Proposed West Virginia Sales Tax Hike No Gem for Some Businesses
TRIADELPHIA — A Pennsylvania resident recently came to Howard’s Diamond Center at The Highlands to purchase a 4-carat diamond ring. He paid a lower sales tax rate than he would have at an Allegheny County retailer.
The ring cost more than $18,000. The current West Virginia consumer sales tax is 6 percent, adding about another $1,100 to the cost.
In Allegheny County and Pittsburgh, an additional 1 percent is added to the state’s base tax rate of 6 percent, bringing the tax to 7 percent. Sales tax on the same ring would have been approximately $1,300 there, so the drive to Triadelphia saved the buyer about $200.
This week West Virginia Gov. Jim Justice proposed cutting the state’s income tax rate by 60 percent.
Among his proposals to make up the difference is a 1.9-percent increase in the state consumer sales tax.
That 7.9-percent wouldn’t be the ceiling for big-ticket luxury items under Justice’s proposal. The governor is suggesting an additional luxury tax for those items — 3 percent for items priced between $5,000 to $10,000, 2.75 percent for those costing between $10,000 to $30,000, down to 1 percent for items $1 million or more.
The $18,000 ring under Justice’s plan would ring up sales tax of $1,422 under a 7.9 percent sales tax, with the additional luxury tax adding about another $500. This would bring the tax on the ring to more than $1,900 — far more than the $1,300 in tax the ring-buyer would have paid in Pittsburgh.
Howard’s Diamond Center owner Howard Posin doesn’t see such customers making the trip to West Virginia to purchase items large or small if the tax goes into effect. He also expects those living locally will go elsewhere to shop.

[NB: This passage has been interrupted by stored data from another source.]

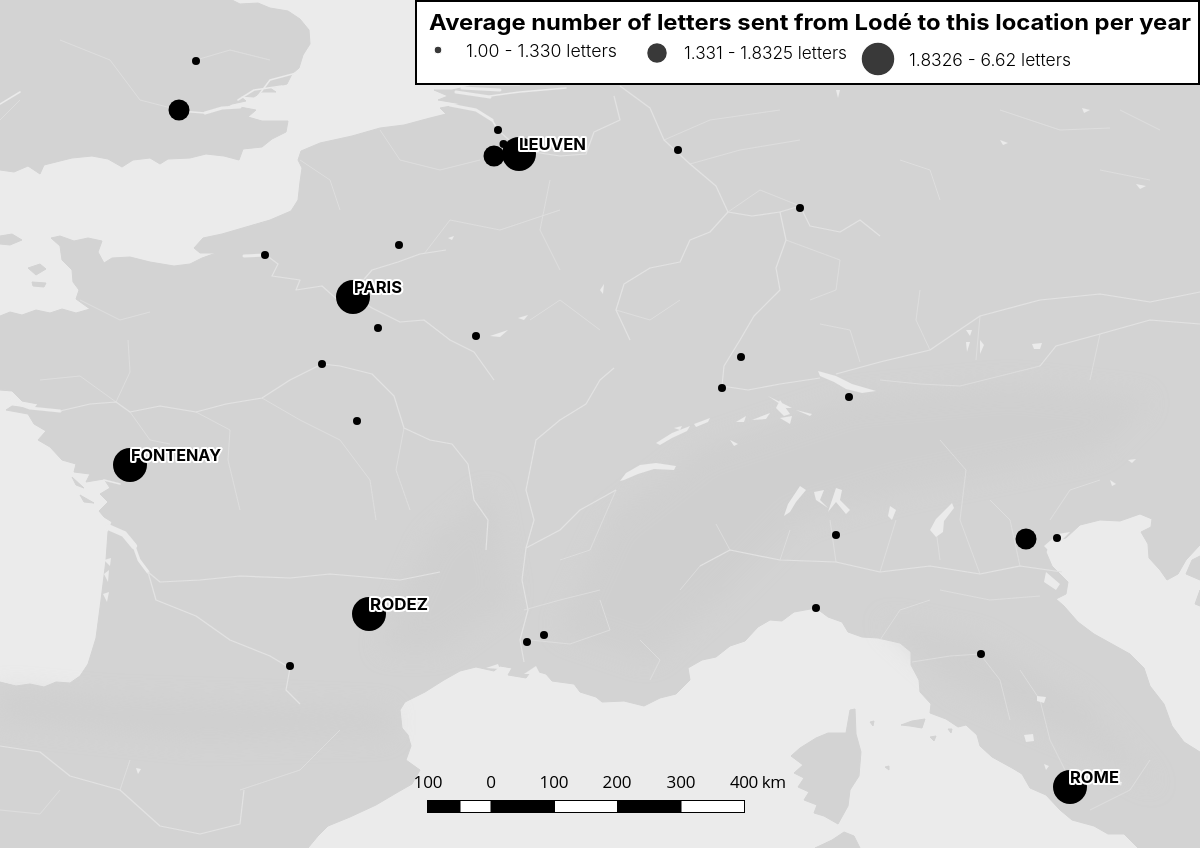
<!DOCTYPE html>
<html lang="en">
<head>
<meta charset="utf-8">
<title>Letters sent per year</title>
<style>
:root{--sea:#ebebeb;--land:#d3d3d3;--relief:#cdcdcd;--river:#e3e3e3;--dot:#393939;--ink:#000;--paper:#fff}
html,body{margin:0;width:1200px;height:848px;overflow:hidden;background:var(--sea)}
svg{display:block}
text{font-family:Inter,"Open Sans",sans-serif;fill:var(--ink)}
.land{fill:var(--land);stroke:var(--land);stroke-linejoin:round}
.lakes{fill:var(--sea)}
.rivers{fill:none;stroke:var(--river);stroke-width:1.2;stroke-linejoin:round}
.streams{fill:none;stroke:var(--river);stroke-width:.7;stroke-linejoin:round}
.estuaries{fill:none;stroke:var(--sea);stroke-linecap:round;stroke-linejoin:round}
.relief{fill:var(--relief);opacity:.6}
.places circle,.dot{fill:var(--dot);stroke:var(--paper);stroke-width:1.5}
.labels text{font-size:16px;font-weight:700;stroke:var(--paper);stroke-width:4px;stroke-linejoin:round;paint-order:stroke}
.title{font-size:22px;font-weight:700}
.key text{font-size:17px;font-weight:300}
.scale text{font-family:"Open Sans","Noto Sans",sans-serif;font-size:17px;text-anchor:middle}
</style>
</head>
<body>
<svg width="1200" height="848" viewBox="0 0 1200 848" role="img" aria-label="Map of western Europe with letter counts by location">
<defs>
<filter id="soft" x="-20%" y="-20%" width="140%" height="140%"><feGaussianBlur stdDeviation="12"/></filter>
<circle id="small" r="4"/>
<circle id="medium" r="10.5"/>
<circle id="large" r="17"/>
</defs>
<rect width="1200" height="848" fill="var(--sea)"/>

<g class="land">
<path id="england" d="M0 0H232L240 4 258 3 270 8 288 11 300 19 309 30 310 44 303 55 299 68 292 74 287 84 270 88 276 92 262 92 254 97 240 96 246 101 232 104 222 109 240 107 256 110 248 117 262 121 288 121 286 132 272 139 262 147 243 149 239 160 224 156 206 154 190 158 168 159 160 164 150 158 133 160 122 167 108 159 92 156 72 158 56 162 44 165 40 174 28 166 14 172 0 170Z"/>
<path id="continent" d="M1200 0H560L520 86 470 86 452 90 434 90 448 96 438 100 462 104 440 108 446 114 430 118 404 125 380 128 352 136 320 143 301 151 298 160 302 168 300 182 298 200 291 211 270 220 246 227 222 234 203 238 194 248 200 253 216 253 202 258 190 264 174 266 150 262 130 257 112 258 104 263 98 252 102 241 88 238 74 241 60 236 51 238 60 246 62 260 72 270 73 282 79 290 76 299 90 309 76 313 62 309 50 313 36 310 22 315 10 312 0 316V390L12 391 22 401 38 404 34 409 12 406 6 410 28 414 34 424 46 431 38 440 50 447 62 460 76 464 74 472 90 474 86 482 104 479 110 488 100 494 108 502 99 511 104 517 112 522 108 532 106 560 101 600 96 638 88 664 80 676 70 683 56 682 44 687 30 684 16 686 0 682V848H308L318 836 328 826 350 817 376 805 398 792 412 784 420 770 406 760 411 746 408 735 402 728 400 710 405 702 425 692 444 680 460 671 476 667 494 671 500 666 512 668 508 675 526 678 532 670 546 674 552 681 574 684 580 692 596 697 602 702 624 701 644 706 660 698 676 694 690 680 688 668 702 660 716 657 730 646 745 641 758 627 770 620 782 621 794 612 816 608 828 617 842 622 848 632 862 637 878 638 900 643 911 652 911 665 919 680 920 692 931 704 930 713 946 719 958 727 966 725 977 735 980 746 992 757 1012 768 1022 774 1030 788 1046 795 1060 810 1072 820 1094 826 1108 834 1124 834 1138 848H1200V752L1184 742 1172 726 1164 704 1150 686 1144 668 1130 654 1112 644 1094 634 1078 622 1064 606 1056 599 1066 594 1068 582 1052 566 1046 552 1050 542 1066 538 1080 525 1100 520 1120 521 1140 514 1152 519 1151 527 1141 532 1148 544 1149 558 1160 570 1167 580 1178 574 1186 560 1200 545Z"/>
<path id="corsica" d="M850 710 855 709 856 734 861 752 859 776 850 790 848 806 838 824 824 816 814 813 817 805 804 800 809 792 798 787 804 778 794 773 803 765 791 756 800 748 816 738 828 733 846 733Z"/>
<path id="sardinia" d="M815 848 832 840 844 832 854 836 860 848Z"/>
<path id="islands" d="M28 268 40 264 46 269 36 275ZM32 282 46 283 44 287 33 286ZM0 236 12 234 22 240 10 245 0 244ZM901 725 912 721 925 719 922 728 910 726ZM930 737 936 736 934 741ZM948 729 952 729 951 733ZM72 477 84 488 76 485ZM80 495 94 503 84 502ZM1186 574 1192 560 1200 556V580ZM1195 604 1200 590V606ZM885 767 889 766 889 770ZM870 722 874 721 873 726Z"/>
</g>

<g class="relief" filter="url(#soft)">
<path d="M560 630 610 520 700 450 850 400 1010 385 1150 400 1100 450 900 490 800 520 720 600 650 660Z"/>
<path d="M0 690 110 700 260 705 390 710 390 735 200 740 0 720Z"/>
<path d="M380 650 430 540 490 490 510 600 440 650Z"/>
<path d="M880 620 980 640 1080 700 1160 790 1080 740 960 690Z"/>
</g>

<g class="estuaries">
<path stroke-width="6" d="M108 527 124 534 134 546"/>
<path stroke-width="3" d="M134 546 139 560 148 572"/>
<path stroke-width="3" d="M205 113 222 108 240 107M8 400 30 408 60 411M244 256 266 255M456 92 490 97M450 105 476 110 492 120M462 88 500 90"/>
<path stroke-width="1.5" d="M0 104 20 92M179 111 205 113M490 96 520 92 566 88M492 120 498 130M238 100 254 90 282 86M104 480 120 484M258 96 270 80 300 72"/>
</g>

<g class="rivers">
<path d="M60 411 90 404 116 402 130 412 160 406 196 412 226 404 262 398 290 380 322 364 340 366 372 374 394 396 404 428 430 440 452 444 468 464 474 500 488 520 486 550"/>
<path d="M266 255 278 264 272 276 300 280 296 290 322 286 340 302 353 296 372 308 400 322 424 320 450 340 474 352 494 380"/>
<path d="M353 292 372 270 398 262 420 254 446 250"/>
<path d="M620 86 650 108 664 140 690 164 716 186 728 212 752 216 780 212 786 240 776 268 780 290 754 316 740 340 724 366 722 386 748 390 780 384 820 378"/>
<path d="M780 212 800 206 810 226 840 232 860 220 880 236"/>
<path d="M728 212 710 232 690 240 680 262 650 268 624 284 616 310 630 340"/>
<path d="M524 662 520 640 528 610 522 580 526 548 534 520 526 490 536 440 560 420 586 404 600 380 614 368"/>
<path d="M526 548 560 530 580 510 616 490"/>
<path d="M148 572 160 582 200 580 240 576 290 578 330 574 400 580 440 572"/>
<path d="M148 572 156 600 196 616 230 640 270 656 290 668 286 690 300 704"/>
<path d="M700 566 730 550 780 560 836 562 880 572 930 566 980 574 1020 566 1062 572"/>
<path d="M836 374 880 362 930 350 980 316 1040 300 1100 294 1150 302 1200 292"/>
<path d="M1040 366 1056 346 1100 334 1150 320 1200 324"/>
<path d="M0 746 40 752 70 776 120 790 160 826 200 834 240 824 244 790"/>
<path d="M498 130 520 150 560 156 586 154 594 132 620 120 614 96"/>
</g>

<g class="streams">
<path d="M116 402 130 372 128 340M196 412 230 430 228 460 240 510M262 398 300 420 340 440 370 480 376 520M404 428 396 470 410 510M130 412 150 440 170 444M40 380 80 376 116 402"/>
<path d="M616 490 590 550 560 560M524 610 560 600 600 590M530 640 570 644 610 630 600 600M650 680 660 660 640 640M700 566 680 590M730 550 716 524M780 560 790 530M836 562 830 520M880 572 896 520M940 560 936 530M980 574 960 520 966 470 940 440M1020 566 1010 520 990 500M1050 520 1070 490 1100 480"/>
<path d="M880 380 920 384 960 386 1000 376 1040 366M930 350 916 320 920 290M980 316 976 360M1100 334 1090 380M860 362 850 330 820 324M786 240 840 260 836 290 810 300M690 164 740 150 800 140M664 140 710 120 780 110M616 310 650 320 680 300M728 212 760 190 800 206M900 160 930 170 940 200M1000 110 1060 130 1110 128M1120 110 1160 130M1100 170 1150 180"/>
<path d="M880 640 900 610 930 600M912 662 950 656 980 654 1000 680 1010 720M1070 780 1050 740 1040 700 1020 670M1090 810 1130 790 1150 760M940 590 990 600 1040 596M0 810 40 814 60 790M120 790 130 760M240 790 300 770 340 730M20 100 0 120M60 40 110 60 140 100 179 110M196 60 230 50 270 60"/>
<path d="M300 160 330 180 340 210M380 130 400 160 440 170 480 160M424 254 450 220 500 230 560 210M560 270 540 230 550 180M530 320 560 300 600 330M80 300 120 320 150 312"/>
</g>

<g class="lakes">
<path id="geneva" d="M620 481 626 473 640 465 656 463 676 466 674 470 654 469 638 474 624 480Z"/>
<path id="constance" d="M818 371 836 376 852 384 876 391 862 393 846 389 834 382 820 376Z"/>
<path id="neuchatel" d="M656 443 672 433 690 426 687 431 672 438 660 445ZM694 424 710 418 708 422 696 427ZM674 428 682 426 680 430Z"/>
<path id="swiss-lakes" d="M736 422 746 416 744 422ZM752 420 770 413 766 419ZM768 396 792 408 786 408ZM780 400 790 414 784 416 776 408ZM780 418 792 416 790 424ZM796 410 812 414 810 416ZM730 440 738 444 734 446Z"/>
<path id="maggiore" d="M800 486 806 490 796 502 790 512 784 516 788 504ZM814 492 824 490 820 500 828 508 816 500Z"/>
<path id="como" d="M836 488 842 490 840 500 850 510 846 514 836 502 828 512 832 500Z"/>
<path id="iseo" d="M890 506 896 510 892 520 888 516Z"/>
<path id="garda" d="M952 503 954 508 944 521 943 532 936 537 930 530 936 519Z"/>
<path id="bavarian-lakes" d="M966 342 970 342 967 352ZM980 340 984 345 980 354ZM1032 344 1042 343 1040 349 1034 349ZM966 330 972 330 970 336Z"/>
<path id="italian-lakes" d="M1037 696 1046 697 1044 703 1037 701ZM1024 735 1033 734 1034 741 1026 742ZM1044 764 1049 766 1046 770ZM1118 782 1122 782 1121 786Z"/>
<path id="ponds" d="M490 336 508 330 500 337ZM518 318 528 315 524 320ZM104 560 111 558 110 566ZM103 594 109 592 107 602ZM104 574 109 570 108 582ZM486 668 498 664 500 669ZM524 674 536 666 540 674ZM136 768 141 769 138 774ZM600 290 604 284 603 294ZM448 238 454 236 452 240ZM1000 140 1008 143 1003 145ZM1136 184 1146 186 1140 189ZM1082 108 1090 110 1084 113ZM836 90 840 90 838 98ZM1128 460 1136 459 1132 463ZM1110 480 1116 484 1112 486Z"/>
<path id="lagoon" d="M1044 546 1058 534 1070 532 1060 542 1050 552ZM1046 572 1060 584 1056 590 1044 582Z"/>
</g>

<g class="places">
<use href="#small" x="196" y="61"/>
<use href="#medium" x="179" y="110"/>
<use href="#small" x="498" y="130"/>
<use href="#large" x="519" y="154"/>
<use href="#small" x="503.5" y="144"/>
<use href="#medium" x="494" y="156"/>
<use href="#small" x="678" y="150"/>
<use href="#small" x="800" y="208"/>
<use href="#small" x="265" y="255"/>
<use href="#small" x="399" y="245"/>
<use href="#large" x="353" y="297"/>
<use href="#small" x="378" y="328"/>
<use href="#small" x="476" y="336"/>
<use href="#small" x="322" y="364"/>
<use href="#small" x="357" y="421"/>
<use href="#small" x="741" y="357"/>
<use href="#small" x="722" y="388"/>
<use href="#small" x="849" y="397"/>
<use href="#large" x="130" y="465"/>
<use href="#small" x="836" y="535"/>
<use href="#medium" x="1026" y="539"/>
<use href="#small" x="1057" y="538"/>
<use href="#large" x="369" y="614"/>
<use href="#small" x="290" y="666"/>
<use href="#small" x="527" y="642"/>
<use href="#small" x="544" y="635"/>
<use href="#small" x="816" y="608"/>
<use href="#small" x="981" y="654"/>
<use href="#large" x="1070" y="787"/>
</g>

<g class="labels">
<text x="519" y="150" textLength="67" lengthAdjust="spacingAndGlyphs">LEUVEN</text>
<text x="354" y="293" textLength="48" lengthAdjust="spacingAndGlyphs">PARIS</text>
<text x="131" y="461" textLength="90" lengthAdjust="spacingAndGlyphs">FONTENAY</text>
<text x="370" y="610" textLength="58" lengthAdjust="spacingAndGlyphs">RODEZ</text>
<text x="1070" y="783" textLength="49" lengthAdjust="spacingAndGlyphs">ROME</text>
</g>

<g class="key">
<rect x="416" y="1" width="783" height="83" fill="var(--paper)" stroke="var(--ink)" stroke-width="2"/>
</g>
<text class="title" x="429" y="30" textLength="762" lengthAdjust="spacingAndGlyphs">Average number of letters sent from Lodé to this location per year</text>
<g class="key">
<use class="dot" href="#small" x="438" y="50"/>
<text x="466" y="57" textLength="151" lengthAdjust="spacingAndGlyphs">1.00 - 1.330 letters</text>
<use class="dot" href="#medium" x="657" y="53"/>
<text x="684" y="59" textLength="163" lengthAdjust="spacingAndGlyphs">1.331 - 1.8325 letters</text>
<use class="dot" href="#large" x="878" y="59"/>
<text x="909" y="66" textLength="162" lengthAdjust="spacingAndGlyphs">1.8326 - 6.62 letters</text>
</g>

<g class="scale">
<rect x="427.5" y="800.5" width="317" height="12" fill="var(--paper)" stroke="var(--ink)"/>
<rect x="428" y="801" width="32" height="11"/>
<rect x="491" y="801" width="64" height="11"/>
<rect x="617" y="801" width="64" height="11"/>
<path d="M460 801V812M491 801V812M681 801V812" stroke="var(--ink)"/>
<text x="428" y="788">100</text>
<text x="491" y="788">0</text>
<text x="554" y="788">100</text>
<text x="617" y="788">200</text>
<text x="681" y="788">300</text>
<text x="758" y="788" textLength="56">400 km</text>
</g>
</svg>
</body>
</html>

“I’m not happy about it at all,” Posin said. “What happens is that the poor people pay it (the increased sales tax), and they’re the ones who need the money and shouldn’t be paying the higher taxes.
“Rich people are not paying (the income tax), and they have the money.”
Meanwhile, the 4-carat diamonds and other luxury jewelry sold in his store sit in his cases.
“You’re not going to sell it,” Posin said. “They’re going to buy it in another state. It’s that easy. In one hour, you can be in Pittsburgh, so business leaves West Virginia.”
Ohio County Commissioner Randy Wharton, also president of the Ohio County Development Authority, also is concerned businesses on West Virginia’s borders with other states will lose out in the deal.
“It puts us in a very bad position, and at a tremendous disadvantage with neighboring counties,” Wharton said. “What if $5,000 from a family is to go to buying a refrigerator, appliances…. a new television. It’s more tax.
“The people who spend the money and spend the sales tax are working people. This is an additional tax on working families.
“It won’t be good for The Highlands, and it won’t be good for the city of Wheeling. I will be surprised if any of this makes it through the legislature… You can watch your sales go away because of all the people traveling across the borders.”
The city of Wheeling imposes an additional 1 percent sales tax on purchases in the city, bringing sales tax in Wheeling currently to 7 percent.
The sales tax in Wheeling would be 8.9 percent under Justice’s proposal.
“Obviously, the sales tax increase is going to be more of a concern for border counties than for those centrally located in the state,” said Wheeling Mayor Glenn Ellliott, also a member of the Ohio County Development Authority. ”
“In the case of Wheeling and Ohio County generally, I would be very concerned about raising the sales tax to a point where you drive shoppers into Ohio or Pennsylvania. And it is therefore imperative that our legislators in Charleston consider the competitive effect of whatever tax changes they make.”
Due to Wheeling’s geographic location between Ohio and Pennsylvania, the area would lose sales, according to Elliott.
“I have concerns about what a 32-percent increase in our state consumer sales tax might mean for our current and future retail footprint,” he said. “I recognize that the impetus behind the governor’s proposal is a desire to attract outside investment and population into our state.
“But I can think of countless other reasons beside our state income tax why we have seen prolonged population loss in our region — most obviously our failure as a state to diversify our economy to reduce our relative dependence on fossil fuel extraction.”
If the state truly wants to reverse population loss, Elliott said it should make critical investments in infrastructure, in broadband and in education and workforce training.
“And communities need to be laser-focused on improving local quality of life to attract the type of workers that 21st-century industries demand,” he said. “Shifting the tax burden more towards a regressive tax like the sales tax is not, in and of itself, going to change our destiny.”